Chipotle fined $1.4 million over 13,000 child labor violations in Massachusetts
Faced with a mounting labor shortage and high employee turnover, restaurant chains have earned plaudits for offering incentives to workers to stay in the job longer — tuition payments, bonuses, even a four-day workweek.
But the shortage of workers also appears to have had a darker effect: a steady drumbeat of labor violations by operators who have cut corners to keep their restaurants fully staffed.
In the latest example, Chipotle Mexican Grill was fined nearly $1.4 million on Monday over accusations that it routinely violated Massachusetts child-labor laws, with the authorities estimating more than 13,000 violations from 2015 to 2019, the Massachusetts attorney general’s office said.
The authorities examined the records of six Chipotle locations across the state, finding that the chain regularly let dozens of 16- and 17-year-old employees work more than nine hours per day and more than 48 hours per week, in violation of state law, according to the Massachusetts attorney general. The authorities then used those findings to estimate that Chipotle had violated child-labor laws 13,253 times across 50 locations in the state.
Chipotle is not the only offender. Child-labor laws vary significantly from state to state, making it difficult for national retail and hospitality chains to monitor all the differences. And with unemployment at 3.5%, its lowest level in decades, chains across the United States are struggling to recruit low-wage workers, putting pressure on restaurant operators to break the rules, according to employment lawyers and restaurant industry experts.
“Understaffing is a massive problem,” said Jonathan Maze, the executive editor of Restaurant Business Magazine. “You have companies that are stressed to try to fill hours and keep people on, and it can lead to violations.”
Still, the Chipotle case was striking in its sweep. The attorney general’s office said it was the biggest child-labor case in state history. And the sheer number of estimated violations was unusual, said Patricia Smith, senior counsel at the National Employment Law Project and a former solicitor of the U.S. Department of Labor.
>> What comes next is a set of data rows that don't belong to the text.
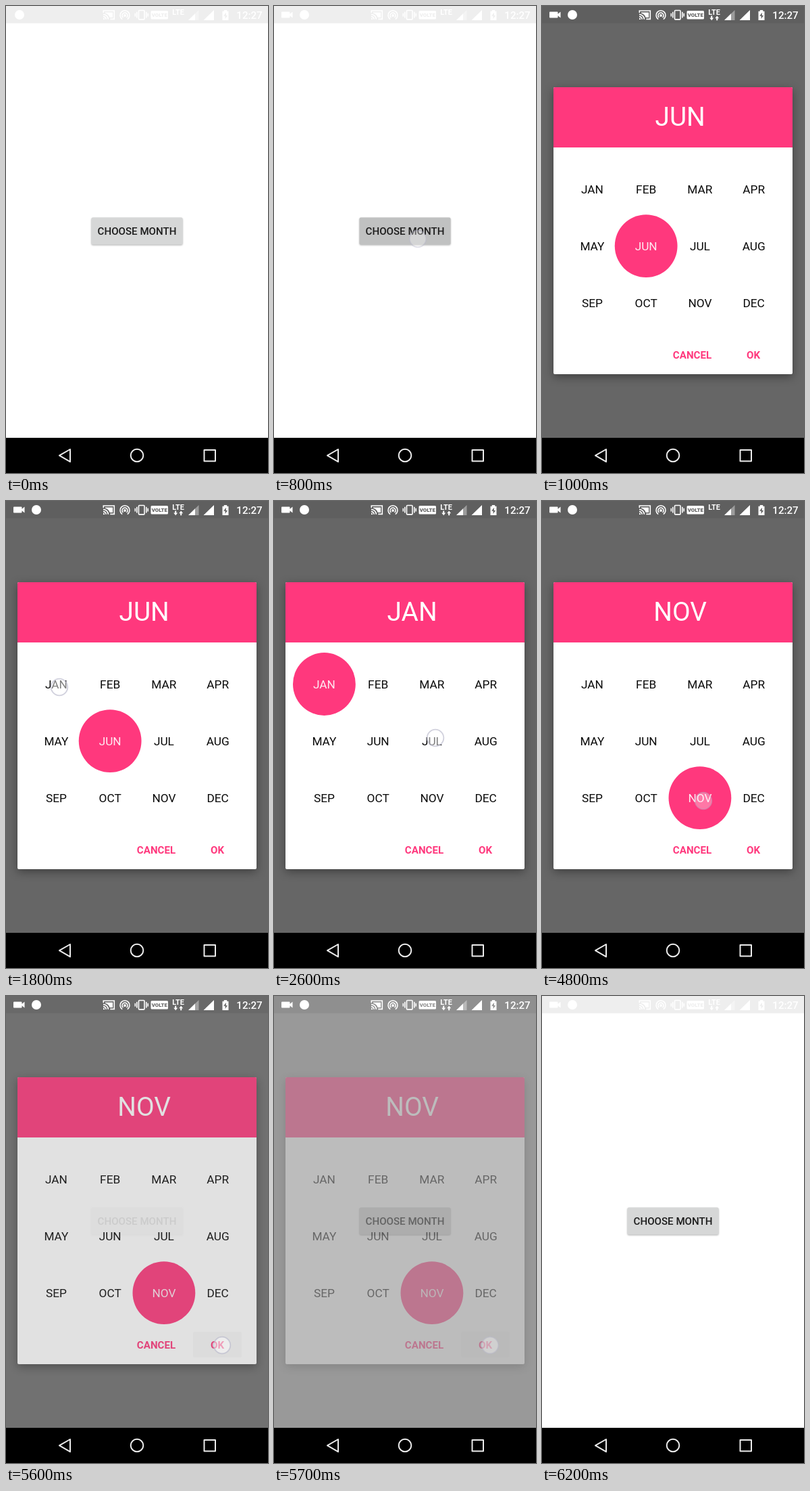
Animation of 388x690 px, one loop 6300 ms. Source, as an HTML page:

```html
<!DOCTYPE html>
<html lang="en">
<head>
<meta charset="utf-8">
<title>Month picker</title>
<style>
  html, body { margin: 0; width: 100%; height: 100%; overflow: hidden; background: #fff; }
  svg { display: block; width: 100vw; height: 100vh; --pink: #ff387d; }
  text { font-family: Roboto, sans-serif; text-anchor: middle; }
  .label { font-size: 15.1px; font-weight: 500; }
  .month { font-size: 17.25px; fill: #0a0a0a; }
  .month.on { fill: #ffe9f1; }
  .title { font-size: 38.8px; fill: #fff; }
  .line { fill: none; stroke: #fff; stroke-width: 1.6; }
  .nav { fill: none; stroke: #ececec; stroke-width: 2; stroke-linejoin: round; }
  .cut { fill: var(--bar); }
  .panel { filter: drop-shadow(0 4px 7px rgba(0,0,0,.38)); }
  #button { filter: drop-shadow(0 1px 1px rgba(0,0,0,.3)); }
</style>
</head>
<body>
<svg id="stage" viewBox="0 0 388 690" preserveAspectRatio="none">
  <rect width="388" height="690" fill="#fff"/>
  <rect width="388" height="25.5" fill="#eee"/>

  <rect id="button" x="126.5" y="312.5" width="135" height="40" rx="2" fill="#d6d7d7"/>
  <rect id="press" x="126.5" y="312.5" width="135" height="40" rx="2" fill="#000"/>
  <text class="label" x="194" y="338" fill="#1d1d1d">CHOOSE MONTH</text>

  <rect id="dim" width="388" height="690"/>

  <g id="dialog">
    <rect class="panel" x="17" y="120" width="354" height="424" rx="2" fill="#fff"/>
    <path d="M17 209V122q0-2 2-2H369q2 0 2 2V209z" fill="var(--pink)"/>
    <text id="title" class="title" x="204.6" y="177.3"></text>
    <circle id="dot" r="46.4" fill="var(--pink)"/>
    <g id="months"></g>
    <rect id="okPress" x="277" y="496" width="72" height="38" rx="2" fill="#000"/>
    <g class="label" fill="var(--pink)" style="font-weight:600">
      <text x="222.5" y="520.6">CANCEL</text>
      <text x="313" y="520.6">OK</text>
    </g>
  </g>

  <g id="status" fill="#fff">
    <path id="camera" d="M12 8.5h10.5q1 0 1 1v2.3l4-3.3v9l-4-3.3v2.3q0 1-1 1H12q-1 0-1-1v-7q0-1 1-1z"/>
    <circle id="badge" cy="13" r="7"/>
    <!-- cast -->
    <path class="line" d="M144.3 10V7h16v12.4h-6"/>
    <path class="line" d="M144 12.4a7.5 7.5 0 0 1 7.4 7.4M144 15.6a4.2 4.2 0 0 1 4.2 4.2"/>
    <path d="M144 17.8a2.3 2.3 0 0 1 2.3 2.3H144zM147 9.4h11v7.6h-4.3q-2-5.2-6.7-6.2z"/>
    <!-- hotspot -->
    <circle cx="176" cy="14" r="1.9"/>
    <path class="line" d="M172.2 19.6a7 7 0 1 1 7.6 0M173.4 17a4 4 0 1 1 5.2 0"/>
    <!-- vibrate -->
    <rect class="line" x="196.5" y="6.5" width="8.5" height="13.4" rx="1"/>
    <path class="line" d="M193.8 8.8v8.6M191.3 10.8v4.6M207.8 8.8v8.6M210.2 10.8v4.6"/>
    <!-- call and data -->
    <rect x="214.5" y="7" width="25.5" height="12.5" rx="1.5"/>
    <text class="cut" x="227.3" y="16.2" font-size="7.8" font-weight="800">VOLTE</text>
    <text x="255" y="12.8" font-size="10.8" font-weight="600">LTE</text>
    <path id="arrows" d="M250.2 14.5h2v3h2l-3 3.8-3-3.8h2zM258.2 21.3h2v-3h2l-3-3.8-3 3.8h2z"/>
    <!-- signal and battery -->
    <path d="M270 21L285.5 6v15z" opacity=".38"/>
    <path d="M270 21L280 11.3V21zM292.5 21L308 6v15z"/>
    <path d="M320.5 7.7h2.3V6h4.4v1.7h2.3V21h-9z"/>
    <path class="cut" d="M325.8 9.7l-3.6 5h2.4v4.2l3.4-5h-2.2z"/>
    <text class="label" x="360.5" y="18.6">12:27</text>
  </g>

  <rect y="638" width="388" height="52"/>
  <path class="nav" d="M95 655v18.4L79 664.2z"/>
  <circle class="nav" cx="194" cy="664" r="9.3"/>
  <rect class="nav" x="293.5" y="656" width="16.5" height="16.5"/>

  <circle id="touch" r="12.3" fill="#fff" fill-opacity=".48" stroke="#b9b9cb" stroke-opacity=".65" stroke-width="1.8"/>
</svg>
<script>
  const LOOP = 6300, STEP = 100;
  const NAMES = 'JAN FEB MAR APR MAY JUN JUL AUG SEP OCT NOV DEC'.split(' ');
  const $ = id => document.getElementById(id);
  const set = (id, attrs) => {
    for (const key in attrs) $(id).setAttribute(key, attrs[key]);
  };

  // Each row: start time, then the values held from there on.
  const PICKS = [[0, 5], [1900, 0], [3000, 6], [4000, 8], [4700, 10]];
  const FADES = [ // dim, dialog opacity
    [0, 0, 0], [900, .38, .6], [1000, .6, 1], [5600, .557, .79],
    [5700, .4, .35], [5800, .16, .05], [5900, 0, 0]
  ];
  const ARROWS = [[0, 0], [900, 1], [4600, 0], [5600, 1]];
  const TOUCHES = [ // down, up, x, y
    [500, 700, 213, 344], [1700, 1800, 79, 275], [2500, 2900, 239, 350],
    [3800, 3900, 78, 443], [4500, 4700, 239, 443], [5200, 5600, 320, 516]
  ];
  const at = (rows, t) => rows.filter(row => row[0] <= t).pop();
  const cell = i => [74.4 + 79.75 * (i % 4), 270.5 + 84.1 * Math.floor(i / 4)];

  const labels = NAMES.map((name, i) => {
    const label = document.createElementNS('http://www.w3.org/2000/svg', 'text');
    const [x, y] = cell(i);
    label.setAttribute('x', x);
    label.setAttribute('y', y + 6);
    label.textContent = name;
    $('months').append(label);
    return label;
  });

  function draw(t) {
    const [, pick] = at(PICKS, t);
    const [, dim, opacity] = at(FADES, t);
    const [cx, cy] = cell(pick);
    $('title').textContent = NAMES[pick];
    labels.forEach((label, i) => label.setAttribute('class', i === pick ? 'month on' : 'month'));
    set('dot', { cx, cy });
    set('dim', { opacity: dim });
    set('dialog', { opacity });
    const shade = Math.round(238 * (1 - dim));
    $('stage').style.setProperty('--bar', `rgb(${shade},${shade},${shade})`);

    const recording = t >= 400;
    set('camera', { opacity: recording ? 1 : 0 });
    set('badge', { cx: recording ? 45 : 20 });
    set('arrows', { opacity: at(ARROWS, t)[1] });
    set('press', { opacity: t >= 600 && t < 900 ? .1 : 0 });
    set('okPress', { opacity: t >= 5600 ? .025 : 0 });

    const [, up, x, y] = at(TOUCHES, t) || [0, -STEP * 4, 0, 0];
    set('touch', { cx: x, cy: y, opacity: Math.max(0, Math.min(1, 1 - (t - up) / 300)) });
  }

  const start = performance.now();
  function tick() {
    const t = (performance.now() - start) % LOOP;
    draw(Math.floor(t / STEP) * STEP);
    requestAnimationFrame(tick);
  }
  tick();
</script>
</body>
</html>
```
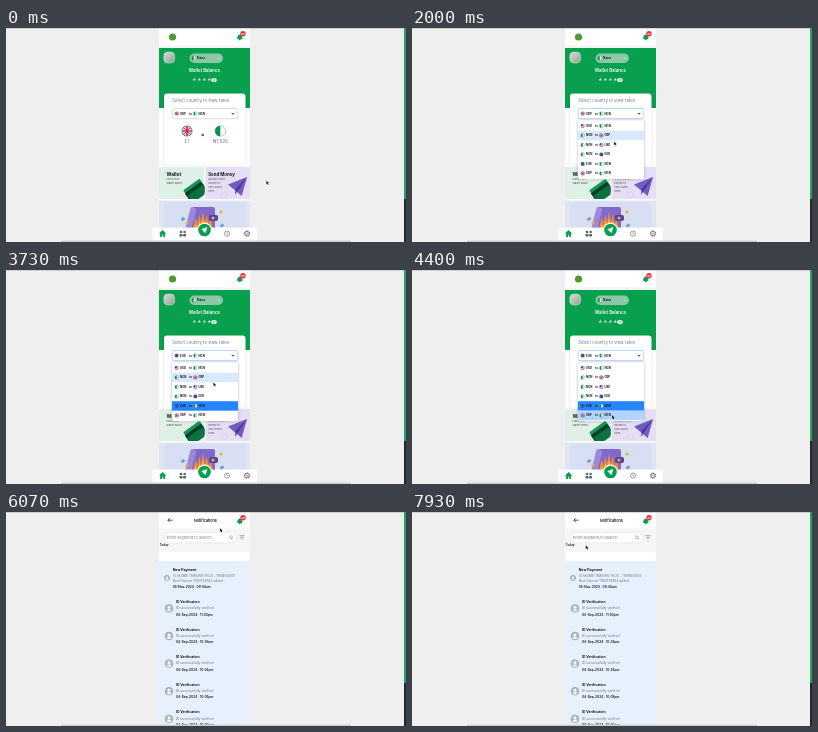
An HTML page with a canvas that plays this animation: 400x214 px, repeating every 8 s.

```html
<!DOCTYPE html>
<html lang="en">
<head>
<meta charset="utf-8">
<title>Wallet rates</title>
<style>
html,body{margin:0;width:100%;height:100%;overflow:hidden;background:#efefef}
canvas{display:block;width:400px;height:214px}
</style>
</head>
<body>
<canvas id="stage"></canvas>
<script>
const LOOP = 8000, LEFT = 153, WIDE = 91;
const GREEN = '#08a04e', INK = '#15151d', SLATE = '#70758c', ICON = '#5d6165', BLUE = '#2684ff';
const canvas = document.getElementById('stage');
const dpr = window.devicePixelRatio || 1;
canvas.width = 400 * dpr;
canvas.height = 214 * dpr;
const c = canvas.getContext('2d');

function paint(fill, stroke, lw) {
  if (fill) { c.fillStyle = fill; c.fill(); }
  if (stroke) { c.strokeStyle = stroke; c.lineWidth = lw; c.stroke(); }
}
function rect(x, y, w, h, fill) {
  c.fillStyle = fill;
  c.fillRect(x, y, w, h);
}
function round(x, y, w, h, r, fill, stroke, lw = 0.6) {
  c.beginPath();
  c.roundRect(x, y, w, h, r);
  paint(fill, stroke, lw);
}
function dot(x, y, r, fill, stroke, lw = 0.6) {
  c.beginPath();
  c.arc(x, y, r, 0, 7);
  paint(fill, stroke, lw);
}
function poly(pts, fill, stroke, lw) {
  c.beginPath();
  for (let i = 0; i < pts.length; i += 2) c.lineTo(pts[i], pts[i + 1]);
  c.closePath();
  paint(fill, stroke, lw);
}
function line(x1, y1, x2, y2, stroke, lw = 0.7) {
  c.beginPath();
  c.moveTo(x1, y1);
  c.lineTo(x2, y2);
  paint(null, stroke, lw);
}
function chevron(x, y, s, color, lw) {
  line(x - s, y - s / 2, x, y + s / 2, color, lw);
  line(x, y + s / 2, x + s, y - s / 2, color, lw);
}
// Rounded box turned about its centre.
function tilt(x, y, w, h, angle, fill) {
  c.save();
  c.translate(x, y);
  c.rotate(angle);
  round(-w / 2, -h / 2, w, h, 1, fill);
  c.restore();
}
function shadow(color, blur, draw) {
  c.save();
  c.shadowColor = color;
  c.shadowBlur = blur * dpr;
  draw();
  c.restore();
}
// Text is set large and scaled down so tiny sizes keep true metrics.
function text(s, x, y, size, fill = INK, weight = 400, align = 'left') {
  c.save();
  c.translate(x, y);
  c.scale(0.1, 0.1);
  c.font = `${weight} ${size * 10}px Inter, "Noto Sans", sans-serif`;
  c.textAlign = align;
  c.fillStyle = fill;
  c.fillText(s, 0, 0);
  c.restore();
}

function flag(code, x, y, r) {
  const l = x - r, t = y - r, d = r * 2;
  c.save();
  c.beginPath();
  c.arc(x, y, r, 0, 7);
  c.clip();
  if (code === 'NGN') {
    rect(l, t, d, d, '#f5f8f5');
    rect(l, t, r, d, '#0b8f4a');
  } else if (code === 'EUR') {
    rect(l, t, d, d, '#17399b');
    for (let a = 0; a < 6.2; a += Math.PI / 6)
      dot(x + Math.cos(a) * r * 0.62, y + Math.sin(a) * r * 0.62, r * 0.12, '#d9cf50');
  } else if (code === 'USD') {
    for (let i = 0; i < 7; i++) rect(l, t + i * d / 7, d, d / 7, i % 2 ? '#fff' : '#c62a42');
    rect(l, t, r, r, '#27356f');
  } else {
    rect(l, t, d, d, '#22366f');
    for (const [col, k] of [['#fff', r * 0.5], ['#cf2740', r * 0.25]]) {
      line(l, t, l + d, t + d, col, k * 0.7);
      line(l + d, t, l, t + d, col, k * 0.7);
      line(l, y, l + d, y, col, k * 1.3);
      line(x, t, x, t + d, col, k * 1.3);
    }
  }
  c.restore();
  dot(x, y, r, null, code === 'NGN' ? '#27955a' : '#555d7d', 0.35);
}
function pair(from, to, y) {
  flag(from, 170.7, y, 1.9);
  text(from, 174, y + 1, 2.8, INK, 700);
  text('to', 183.2, y + 1, 2.8, INK, 700);
  flag(to, 189.3, y, 1.9);
  text(to, 192.4, y + 1, 2.8, INK, 700);
}
function bell() {
  dot(233.8, 8.4, 2, GREEN);
  round(231.2, 8.6, 5.2, 2.6, 0.8, GREEN);
  dot(233.8, 11.6, 0.8, GREEN);
  dot(237, 5.8, 2.7, '#e7323b');
  text('20', 237, 6.8, 2.6, '#fff', 700, 'center');
}
function plane(x, y, s, light, dark) {
  poly([x, y + s * 0.4, x + s, y, x + s * 0.72, y + s], light);
  poly([x + s, y, x + s * 0.42, y + s * 0.6, x + s * 0.36, y + s * 0.95], dark);
}

function home(t) {
  rect(LEFT, 0, WIDE, 214, '#fff');
  rect(LEFT, 17.5, WIDE, 2.5, '#f3f4f4');
  dot(166.5, 9, 3.6, '#4f9a35');
  bell();
  wallet();
  rates(t);
  tiles();
  banner();
  if (isOpen(t)) menu(t);
  nav();
}

function wallet() {
  rect(LEFT, 20, WIDE, 60, GREEN);
  const g = c.createLinearGradient(158, 24, 168, 35);
  g.addColorStop(0, '#dadcd2');
  g.addColorStop(1, '#8fa294');
  round(157.8, 24, 10.8, 11, 4, g, '#c9dfd1');
  round(183.5, 25.5, 33.5, 9.5, 4.7, '#8cc8a6');
  flag('NGN', 187.7, 30.2, 2.2);
  text('Naira', 191, 31.3, 3.2, '#0d2417', 600);
  chevron(213, 30.2, 1, '#e9fff2', 0.6);
  text('Wallet Balance', 198.5, 43.5, 4.4, '#fff', 600, 'center');
  for (let i = 0; i < 4; i++) text('★', 188.3 + i * 5, 53.4, 4, '#e4f6ec', 400, 'center');
  c.beginPath();
  c.ellipse(208, 52, 2.8, 2, 0, 0, 7);
  paint('#e4f6ec');
  dot(208, 52, 0.9, '#6dc191');
}

const isOpen = t => (t >= 1530 && t < 2530) || (t >= 3400 && t < 4470);
const isEuro = t => t >= 2530 && t < 4470;

function rates(t) {
  const euro = isEuro(t), code = euro ? 'EUR' : 'GBP';
  shadow('rgba(0,0,0,.14)', 3, () => round(158, 65.5, 81.5, 72, 3, '#fff'));
  text('Select country to view rates', 166.3, 74.2, 4.3, SLATE);
  round(166.2, 80.5, 65.6, 10.2, 2, '#fff', t >= 1530 && t < 4800 ? '#8dbafa' : '#c3c3c8');
  pair(code, 'NGN', 85.6);
  chevron(227, 85.6, 1.3, INK, 0.9);
  flag(code, 181, 103, 5.3);
  flag('NGN', 214.3, 103, 5.3);
  for (const y of [106.3, 107.6]) line(195.4, y, 198, y, INK, 0.7);
  text(euro ? '€1' : '£1', 180.8, 114.8, 4.5, SLATE, 400, 'center');
  text(euro ? '₦1,600' : '₦1,926', 214.5, 114.8, 4.5, SLATE, 400, 'center');
}

function clipTo(x, y, w, h, draw) {
  c.save();
  c.beginPath();
  c.rect(x, y, w, h);
  c.clip();
  draw();
  c.restore();
}
function tile(x, w, fill, title, size, lines, art) {
  clipTo(x, 139, w, 32, () => {
    rect(x, 139, w, 32, fill);
    art();
    text(title, x + 7.5 - (x > 190 ? 4.5 : 0), 147.6, size, INK, 700);
    lines.forEach((s, i) => text(s, x + 7.5 - (x > 190 ? 4.5 : 0), 152 + i * 4, 2.7, '#474d50'));
  });
}
function tiles() {
  tile(LEFT, 45.5, '#dff1e6', 'Wallet', 4.8, ['Fund your', 'wallet easily'], () => {
    tilt(188.5, 161, 20, 11, -0.62, '#159655');
    tilt(190, 164, 20, 11, -0.62, '#083d27');
    tilt(191.5, 166, 18, 9, -0.62, '#0b7140');
  });
  tile(199.2, 44.8, '#e6def5', 'Send Money', 4.4, ['Quickly send', 'money to', 'your loved', 'ones'], () => {
    plane(222, 149, 19, '#6f5cc0', '#4a35a0');
    c.setLineDash([1, 1]);
    dot(218, 167, 3, null, '#b4a6d8', 0.4);
    c.setLineDash([]);
  });
}

function banner() {
  rect(LEFT, 172.5, WIDE, 30, '#dfe5f2');
  round(158, 174, 81.5, 32, 4, '#d9dff3');
  round(186, 179, 23, 25, 2, '#8168cb');
  tilt(185, 190, 6, 21, 0.25, '#9c8ad8');
  // Flame: a few tongues, tallest in the middle.
  for (let i = -2; i <= 2; i++) {
    const x = 197 + i * 3.6, top = 183 + Math.abs(i) * 3.2;
    poly([x - 3, 201, x, top, x + 3, 201], '#f08b38');
    poly([x - 1.6, 201, x, top + 7, x + 1.6, 201], '#ffc950');
  }
  round(203, 187, 9, 6, 2, '#57439c');
  for (const [x, y] of [[181, 195], [207, 190], [215, 184]]) dot(x, y, 1.6, '#edae3b');
  for (const x of [177, 216]) tilt(x, 191 + (x - 177) / 6, 4, 3, -0.6, '#6fa3d4');
}

function nav() {
  rect(146.5, 199.6, 104.5, 14.4, '#fff');
  poly([152.9, 205.6, 156.6, 202, 160.3, 205.6], GREEN);
  rect(154.1, 205, 5, 4, GREEN);
  rect(156, 206.8, 1.2, 2.2, '#fff');
  for (const x of [175, 178.6]) {
    dot(x, 204, 1.3, ICON);
    round(x - 1.6, 206, 3.2, 2.5, 1, ICON);
  }
  dot(198.5, 202, 7.4, '#fff');
  dot(198.5, 202, 6.3, GREEN);
  plane(195.3, 198.9, 6, '#fff', '#b8ddc7');
  dot(221, 205.6, 2.6, null, ICON);
  line(221, 203.8, 221, 206, ICON, 0.5);
  line(221, 206, 222.3, 206, ICON, 0.5);
  dot(241, 205.6, 2.3, null, ICON, 0.8);
  c.setLineDash([1, 1.2]);
  dot(241, 205.6, 2.8, null, ICON, 0.8);
  c.setLineDash([]);
  dot(241, 205.6, 0.8, null, ICON, 0.5);
}

const OPTIONS = ['USD NGN', 'NGN GBP', 'NGN USD', 'NGN EUR', 'EUR NGN', 'GBP NGN'];
const ROW = 9.5, TOP = 93.2;
function menu(t) {
  shadow('rgba(0,0,0,.3)', 3, () => round(166, 92.3, 66, 59, 2, '#fff'));
  // The highlight trails the pointer slightly.
  const hover = Math.max(0, Math.min(5, Math.floor((pointer(t - 70)[1] - TOP) / ROW)));
  OPTIONS.forEach((o, i) => {
    const y = TOP + i * ROW;
    if (isEuro(t) && i === 4) rect(166, y, 66, ROW, BLUE);
    else if (i === hover) rect(166, y, 66, ROW, t >= 4330 ? '#b2d4ff' : '#d9e8fb');
    pair(...o.split(' '), y + ROW / 2);
  });
}

function person(x, y, r) {
  dot(x, y, r, '#b4bac3', '#8d949e', 0.5);
  dot(x, y - r * 0.25, r * 0.35, '#fff');
  c.beginPath();
  c.arc(x, y + r * 0.75, r * 0.55, Math.PI, 0);
  c.fill();
}

function notices() {
  rect(LEFT, 0, WIDE, 214, '#f6f6f7');
  rect(LEFT, 0, WIDE, 16.5, '#fff');
  line(166.7, 8.2, 161.8, 8.2, INK);
  for (const s of [-2, 2]) line(161.8, 8.2, 163.8, 8.2 + s, INK);
  text('Notifications', 199.4, 10.2, 3.7, INK, 600, 'center');
  bell();
  round(158.3, 20.3, 72.5, 10.6, 4, '#fff', '#dcdde2');
  text('Enter keyword to search', 160.8, 27.1, 3.9, '#777b86');
  dot(225, 25.2, 1.4, null, '#777b86', 0.5);
  line(226, 26.2, 227.1, 27.3, '#777b86', 0.5);
  for (let i = 0; i < 3; i++) line(233.4 + i * 0.9, 23.7 + i * 1.7, 238.6 - i * 0.9, 23.7 + i * 1.7, '#70737c', 0.6);
  text('Today', 153.7, 34.4, 3, INK, 600);

  round(LEFT, 40, WIDE, 20, 3, '#fff');
  rect(LEFT, 49, WIDE, 165, '#e7f1fd');
  person(161, 66, 2.7);
  text('New Payment', 166.7, 58.6, 3.5, INK, 700);
  text('OLAKUNBI TEMIDARE FELIX - TRANS44607', 166.7, 65, 3, SLATE);
  text('New Deposit TRX0154844 added', 166.7, 70, 3.2, SLATE);
  text('05-Nov-2024 : 09:44am', 166.7, 76.4, 3.2, INK, 600);
  ['11:03pm', '10:36pm', '10:24pm', '10:08pm', '10:00pm'].forEach((time, i) => {
    const y = 91 + i * 27.6;
    person(163, y + 5.4, 3.9);
    text('ID Verification', 170, y, 3.4, INK, 700);
    text('ID successfully verified', 170, y + 6.2, 3.4, SLATE);
    text('04-Sep-2024 : ' + time, 170, y + 12.5, 3.2, INK, 600);
  });
}

// Pointer moves: start, end, x, y
const MOVES = [
  [800, 801, 213, 87], [1670, 2470, 194, 133], [2900, 3330, 213, 87],
  [3530, 4200, 200, 145], [4600, 5460, 233, 8.5], [5930, 6070, 214, 16],
  [6070, 6730, 165, 8], [7270, 7930, 173.7, 33.2]
];
function pointer(t) {
  let x = 260.3, y = 152.5;
  for (const [from, to, tx, ty] of MOVES) {
    const k = Math.max(0, Math.min(1, (t - from) / (to - from)));
    const e = 1 - (1 - k) ** 1.6;
    x += (tx - x) * e;
    y += (ty - y) * e;
  }
  return [x, y];
}
function arrow([x, y]) {
  line(x + 1, y + 2, x + 1.9, y + 4.2, '#111', 0.9);
  poly([x, y, x, y + 3.7, x + 2.6, y + 2.6], '#111', 'rgba(255,255,255,.6)', 0.3);
}

function draw(now) {
  const t = now % LOOP;
  c.setTransform(dpr, 0, 0, dpr, 0, 0);
  rect(0, 0, 400, 214, '#efefef');
  if (t < 5800) home(t); else notices();
  rect(0, 0, 400, 0.6, '#bdbdbd');
  rect(398, 0, 2, 171, '#20a65b');
  rect(398, 171, 2, 43, '#25272a');
  round(55, 212.4, 290, 4, 1, '#cfcfd0');
  arrow(pointer(t));
  requestAnimationFrame(draw);
}
requestAnimationFrame(draw);
</script>
</body>
</html>
```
“That’s a pattern,” she said. “That’s not an occasional slip through the cracks.”